*WHAT TO WORK ON*. Copy out each line of the entries where the word "function" is present.

[Records excerpted from a collection]

>>>

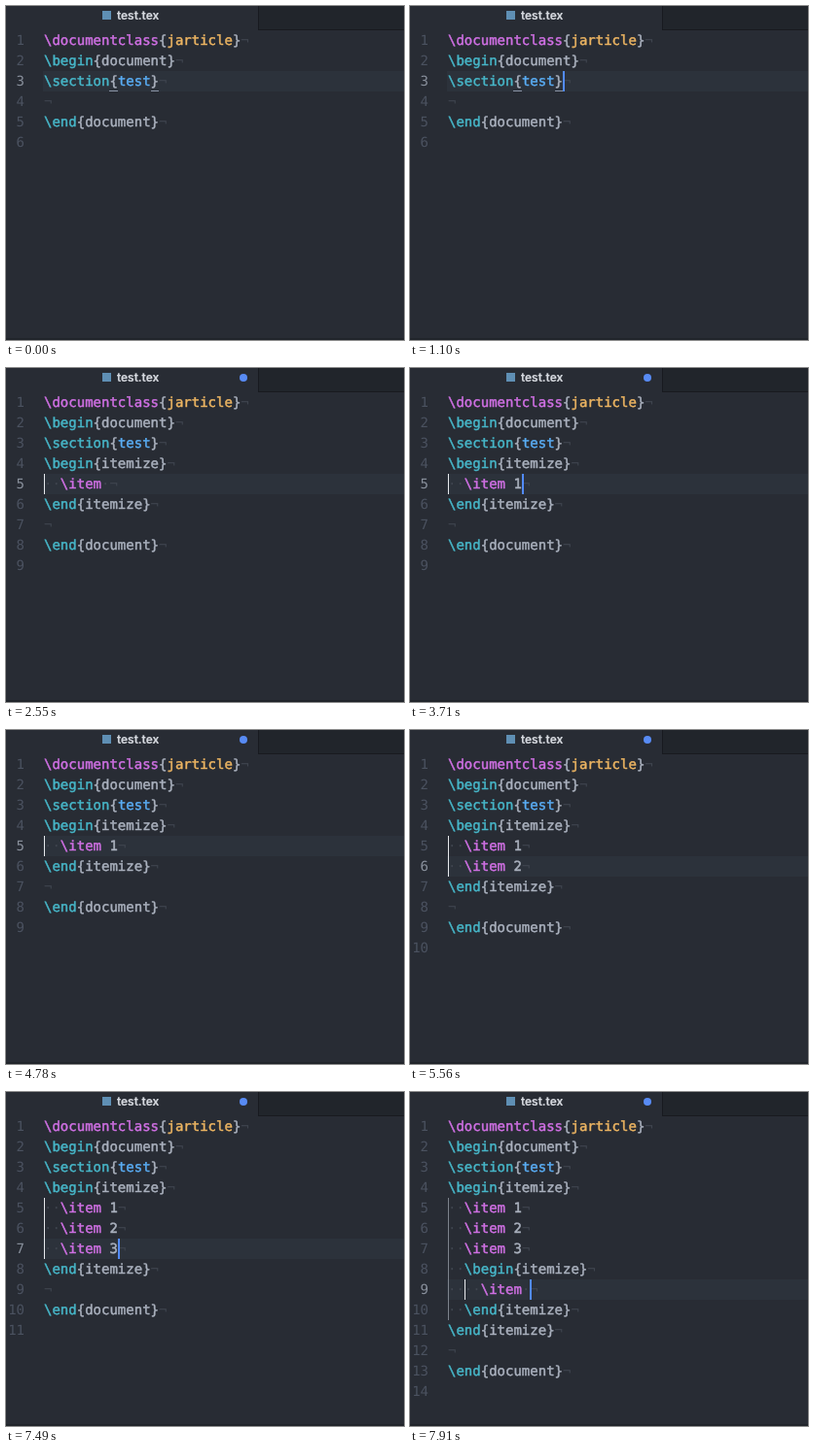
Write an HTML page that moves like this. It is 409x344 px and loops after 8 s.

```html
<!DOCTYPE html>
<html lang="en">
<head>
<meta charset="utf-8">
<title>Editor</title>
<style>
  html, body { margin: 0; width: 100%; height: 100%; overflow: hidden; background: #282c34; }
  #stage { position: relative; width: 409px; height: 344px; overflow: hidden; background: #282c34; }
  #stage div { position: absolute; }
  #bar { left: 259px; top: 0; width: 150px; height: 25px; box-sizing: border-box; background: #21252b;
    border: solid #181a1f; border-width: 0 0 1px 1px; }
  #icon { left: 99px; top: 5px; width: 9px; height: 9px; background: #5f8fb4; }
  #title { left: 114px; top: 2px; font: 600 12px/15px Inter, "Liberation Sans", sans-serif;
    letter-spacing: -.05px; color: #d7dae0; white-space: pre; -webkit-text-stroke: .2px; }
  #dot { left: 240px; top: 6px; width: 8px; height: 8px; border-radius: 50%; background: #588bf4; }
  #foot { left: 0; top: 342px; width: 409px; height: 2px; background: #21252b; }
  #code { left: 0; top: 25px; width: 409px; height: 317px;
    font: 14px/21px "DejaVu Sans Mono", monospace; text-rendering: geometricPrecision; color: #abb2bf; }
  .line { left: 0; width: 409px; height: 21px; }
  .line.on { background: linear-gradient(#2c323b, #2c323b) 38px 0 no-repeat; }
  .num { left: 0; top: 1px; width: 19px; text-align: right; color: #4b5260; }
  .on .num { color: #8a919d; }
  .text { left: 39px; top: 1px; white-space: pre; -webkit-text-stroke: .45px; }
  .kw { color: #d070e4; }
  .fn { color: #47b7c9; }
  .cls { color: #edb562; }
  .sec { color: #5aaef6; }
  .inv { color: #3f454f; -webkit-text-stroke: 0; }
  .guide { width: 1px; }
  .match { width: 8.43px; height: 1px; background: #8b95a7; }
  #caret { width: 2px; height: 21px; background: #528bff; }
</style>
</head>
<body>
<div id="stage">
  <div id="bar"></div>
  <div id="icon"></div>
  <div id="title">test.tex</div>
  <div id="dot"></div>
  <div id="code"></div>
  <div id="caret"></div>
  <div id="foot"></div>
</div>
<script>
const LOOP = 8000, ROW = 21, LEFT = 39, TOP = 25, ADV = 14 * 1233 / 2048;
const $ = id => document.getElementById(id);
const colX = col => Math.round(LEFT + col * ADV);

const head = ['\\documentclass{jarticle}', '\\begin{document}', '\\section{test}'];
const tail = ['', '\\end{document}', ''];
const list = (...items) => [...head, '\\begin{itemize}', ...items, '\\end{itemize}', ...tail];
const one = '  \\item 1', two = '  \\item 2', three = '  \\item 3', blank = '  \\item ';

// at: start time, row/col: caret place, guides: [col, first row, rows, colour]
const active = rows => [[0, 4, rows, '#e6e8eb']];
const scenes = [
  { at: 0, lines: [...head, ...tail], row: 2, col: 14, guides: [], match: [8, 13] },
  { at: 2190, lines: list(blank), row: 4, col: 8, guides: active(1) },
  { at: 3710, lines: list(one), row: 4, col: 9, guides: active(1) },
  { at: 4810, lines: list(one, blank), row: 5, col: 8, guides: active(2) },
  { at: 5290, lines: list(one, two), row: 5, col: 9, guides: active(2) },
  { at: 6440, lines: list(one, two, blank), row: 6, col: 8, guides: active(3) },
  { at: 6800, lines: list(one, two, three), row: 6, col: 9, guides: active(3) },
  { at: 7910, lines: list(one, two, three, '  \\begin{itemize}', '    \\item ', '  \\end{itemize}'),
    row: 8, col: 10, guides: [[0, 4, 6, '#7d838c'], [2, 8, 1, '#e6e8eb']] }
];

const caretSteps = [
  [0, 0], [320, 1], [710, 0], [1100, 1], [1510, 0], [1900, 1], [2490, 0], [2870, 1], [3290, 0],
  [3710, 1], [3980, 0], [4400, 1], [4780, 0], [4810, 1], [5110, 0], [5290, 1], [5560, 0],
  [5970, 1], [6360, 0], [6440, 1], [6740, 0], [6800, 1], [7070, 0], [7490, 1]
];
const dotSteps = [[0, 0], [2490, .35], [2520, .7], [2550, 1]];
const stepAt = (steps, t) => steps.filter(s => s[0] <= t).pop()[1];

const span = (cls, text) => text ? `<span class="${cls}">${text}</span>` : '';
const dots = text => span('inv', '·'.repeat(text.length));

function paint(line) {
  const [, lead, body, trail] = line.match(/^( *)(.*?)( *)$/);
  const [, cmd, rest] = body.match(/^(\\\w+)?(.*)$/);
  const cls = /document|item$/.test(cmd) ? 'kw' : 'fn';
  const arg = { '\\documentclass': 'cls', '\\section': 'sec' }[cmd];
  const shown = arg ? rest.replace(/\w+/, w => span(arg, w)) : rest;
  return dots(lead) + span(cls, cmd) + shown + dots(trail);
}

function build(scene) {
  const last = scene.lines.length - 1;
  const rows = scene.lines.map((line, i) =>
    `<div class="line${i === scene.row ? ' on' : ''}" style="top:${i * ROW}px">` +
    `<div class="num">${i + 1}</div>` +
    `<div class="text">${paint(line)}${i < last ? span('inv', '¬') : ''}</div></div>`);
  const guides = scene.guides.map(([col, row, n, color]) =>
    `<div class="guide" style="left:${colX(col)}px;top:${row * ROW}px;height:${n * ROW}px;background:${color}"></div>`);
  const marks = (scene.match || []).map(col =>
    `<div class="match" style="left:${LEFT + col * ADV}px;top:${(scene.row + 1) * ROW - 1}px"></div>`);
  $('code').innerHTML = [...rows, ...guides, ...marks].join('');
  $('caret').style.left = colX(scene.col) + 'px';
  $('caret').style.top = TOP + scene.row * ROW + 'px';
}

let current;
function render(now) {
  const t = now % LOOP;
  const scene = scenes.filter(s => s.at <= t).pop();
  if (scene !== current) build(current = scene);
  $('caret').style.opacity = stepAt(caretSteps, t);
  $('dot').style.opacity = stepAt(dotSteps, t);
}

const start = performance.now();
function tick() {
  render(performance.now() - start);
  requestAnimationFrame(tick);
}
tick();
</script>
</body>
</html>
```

<<<

*TASK ANSWER*.
function paint(line) {
function build(scene) {
function render(now) {
function tick() {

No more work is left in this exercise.